February 11, 2008
Last week, chapter three looked at the specific case of “Computer Game Fictions.” This week, chapter four — “Making Models” — broadens the frame again, wrapping up Expressive Processing‘s section on the Eliza effect and setting up issues that will thread through the rest of the book.
As before, particular aspects of the conversation stand out in my memory.
Barry Atkins, Chris Lewis, Jason Rhody, Drew Davidson, Brad, and others helped me with ideas, references, and text suggestions for my sections on Star Wars: Knights of the Old Republic, Prince of Persia: The Sands of Time, and the game fiction dilemma.
With Dennis Jerz I had a good exchange about parallel digital developments during the time that tabletop RPGs emerged — such as Hunt the Wumpus. Dennis was also a primary participant in a spirited conversation about citation practices (can you believe it?) that also involved Josh Giesbrecht, Paul B, and GTxA’s own Nick.
My discussion with Bryan Behrenshausen coalesced into a draft of what I think is an important clarification of what I mean by “the relationship between the audience’s experience and the system’s internal operations.”
Overall, there are now more than 200 comments, most of them quite thoughtful.

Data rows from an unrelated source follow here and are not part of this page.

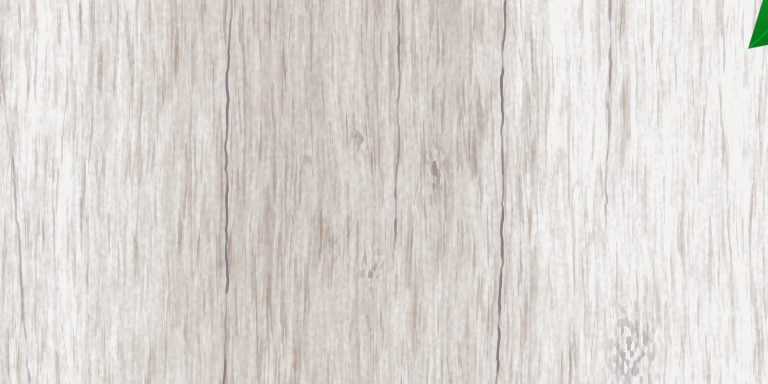
Write a Shadertoy shader that draws this texture.

```glsl
#define DARK_WOOD vec3(0.745, 0.698, 0.665)
#define PALE_WOOD vec3(0.935, 0.930, 0.922)
#define CRACK_COLOR vec3(0.50, 0.44, 0.45)
#define LEAF_COLOR vec3(0.04, 0.53, 0.13)
#define FIBRE_SCALE vec2(105.0, 7.0)
#define GRAIN_CONTRAST 0.62
#define PORE_DEPTH 0.40
#define LINE_DEPTH 0.34
#define CRACK_WIDTH 0.0016

vec3 hash3(vec2 cell) {
    vec3 h = fract(cell.xyx * vec3(0.1031, 0.1030, 0.0973));
    h += dot(h, h.yxz + 33.33);
    return fract((h.xxy + h.yzz) * h.zyx);
}

// Smooth cellular noise: each cell's random tone, weighted by nearness
float cellular(vec2 p) {
    vec2 cell = floor(p);
    float tone = 0.0, total = 0.0;
    for (int y = -1; y <= 1; y++)
    for (int x = -1; x <= 1; x++) {
        vec2 c = cell + vec2(x, y);
        vec3 h = hash3(c + 71.0);
        vec2 d = c + h.xy - p;
        float w = exp(-9.0 * dot(d, d));
        tone += w * h.z;
        total += w;
    }
    return tone / total;
}

// Slow sideways drift of the grain
float drift(vec2 p) {
    return 0.006 * sin(4.0 * p.y + 3.0 * p.x)
         + 0.002 * sin(11.0 * p.y + 5.0 * p.x + 1.0)
         + 0.0008 * sin(37.0 * p.y + 19.0 * p.x);
}

// Brightness of the boards: pale sides around a tan middle
float boardTone(vec2 p) {
    float middle = smoothstep(0.15, 0.6, p.x) * (1.0 - smoothstep(1.1, 1.5, p.x));
    float edge = 1.0 - smoothstep(0.0, 0.08, p.x);
    float tone = 0.95 - 0.43 * middle - 0.2 * edge;
    tone += 0.12 * smoothstep(1.5, 2.0, p.x);
    return tone + 0.03 * sin(13.0 * p.x + 2.0 * p.y) - 0.06 * middle * p.y;
}

// Thin continuous grain lines along the contours of stretched cells
float grainLines(vec2 p) {
    float contour = abs(cellular(p * vec2(42.0, 2.2) + 5.0) - 0.5);
    float broken = smoothstep(0.3, 0.65, cellular(p * vec2(60.0, 11.0) + 90.0));
    return (1.0 - smoothstep(0.02, 0.10, contour)) * broken;
}

// Long cracks: x at the top, lean, strength, height of the lower end
float cracks(vec2 p, float px) {
    vec4 list[5] = vec4[5](
        vec4(0.600, 0.018, 1.00, -0.2), vec4(1.038, 0.012, 0.75, 0.36),
        vec4(1.316, 0.020, 1.00, -0.2), vec4(1.585, 0.005, 0.50, 0.40),
        vec4(-0.01, -0.090, 0.40, -0.2));
    float amount = 0.0;
    for (int i = 0; i < 5; i++) {
        vec4 crack = list[i];
        float seed = float(i) * 2.7;
        float jag = cellular(vec2(seed * 5.0 + 3.0, p.y * 28.0)) - 0.5;
        float x = crack.x - crack.y * (1.0 - p.y) + 0.005 * jag
                + 0.004 * sin(7.0 * p.y + seed) + 0.0015 * sin(29.0 * p.y + seed);
        float wear = cellular(vec2(seed * 9.0, p.y * 22.0));
        float d = abs(p.x - x);
        float core = 1.0 - smoothstep(0.0, CRACK_WIDTH + 0.8 * px, d - CRACK_WIDTH * wear);
        float shade = 0.15 * exp(-d * 110.0);
        float fade = smoothstep(crack.w - 0.08, crack.w + 0.08, p.y);
        amount = max(amount, (core * mix(0.25, 1.2, wear) + shade) * crack.z * fade);
    }
    return min(amount, 1.0);
}

// Rough dark flecks gathered round small knots: centre, radius, strength
float knots(vec2 p) {
    vec4 list[5] = vec4[5](
        vec4(1.135, 0.56, 0.035, 1.0), vec4(0.93, 0.63, 0.03, 0.7),
        vec4(0.96, 0.30, 0.035, 0.8), vec4(0.86, 0.35, 0.025, 0.6),
        vec4(1.64, 0.08, 0.08, 0.7));
    float near = 0.0;
    for (int i = 0; i < 5; i++) {
        vec2 d = (p - list[i].xy) / (list[i].z * vec2(0.8, 1.6));
        near += list[i].w * exp(-dot(d, d));
    }
    return near * smoothstep(0.45, 0.8, cellular(p * vec2(120.0, 48.0)));
}

void mainImage(out vec4 fragColor, in vec2 fragCoord) {
    float px = 1.0 / iResolution.y;
    vec2 p = fragCoord * px;
    vec2 g = p + vec2(drift(p), 0.0);

    // Layered fibres, from broad bands to fine embossing
    float grain = 0.40 * (cellular(g * vec2(18.0, 1.6)) - 0.5)
                + 0.42 * (cellular(g * FIBRE_SCALE + 13.0) - 0.5)
                + 0.45 * (cellular(g * FIBRE_SCALE * vec2(1.6, 2.2) + 47.0) - 0.5)
                + 0.42 * (cellular(g * vec2(150.0, 95.0)) - 0.5);
    float pores = smoothstep(0.66, 0.95, cellular(g * vec2(150.0, 9.0) + 29.0));
    float ripple = 0.03 * sin(75.0 * p.y + 9.0 * sin(6.0 * p.x))
                 * (1.0 - smoothstep(0.1, 0.4, p.x));
    float tone = boardTone(p) + GRAIN_CONTRAST * grain + ripple
               - PORE_DEPTH * pores - LINE_DEPTH * grainLines(g);
    vec3 color = mix(DARK_WOOD, PALE_WOOD, clamp(tone, -0.3, 1.1));

    // Cracks and knots
    color = mix(color, CRACK_COLOR, 0.85 * cracks(p, px));
    color = mix(color, CRACK_COLOR, 0.6 * min(knots(g), 1.0));

    // Leaf tip in the upper right corner
    vec2 q = p - vec2(1.948, 0.873);
    float along = dot(q, vec2(0.74, 0.67));
    float across = dot(q, vec2(-0.67, 0.74));
    float leaf = 1.0 - smoothstep(-px, px, abs(across) - 0.6 * along);
    float vein = 1.0 - smoothstep(0.0, 0.004, abs(across));
    color = mix(color, LEAF_COLOR * (0.9 + 2.0 * across + 0.3 * vein), leaf);
    fragColor = vec4(color, 1.0);
}
```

I’m pleased we’ve continued to have both active conversation about the current week’s chapter and ongoing consideration of what went before. CommentPress seems to be working nicely — though there are some further developments I’m hoping we’ll be able to complete, and try out here, before too long.
Speaking of CommentPress, if you’re in NYC for the O’Reilly Tools of Change for Publishing (TOC) Conference today, don’t miss Ben Vershbow’s presentation about Gamer Theory, CommentPress, Expressive Processing, and other juicy topics. I’ll also post an update here if a video of his talk is made available.
Finally, as Jason Rhody did on the meta post for chapter one, this can be a place for talking about chapter three and/or talking about the discussions of it noted above. I’m happy to hear any “meta” thoughts.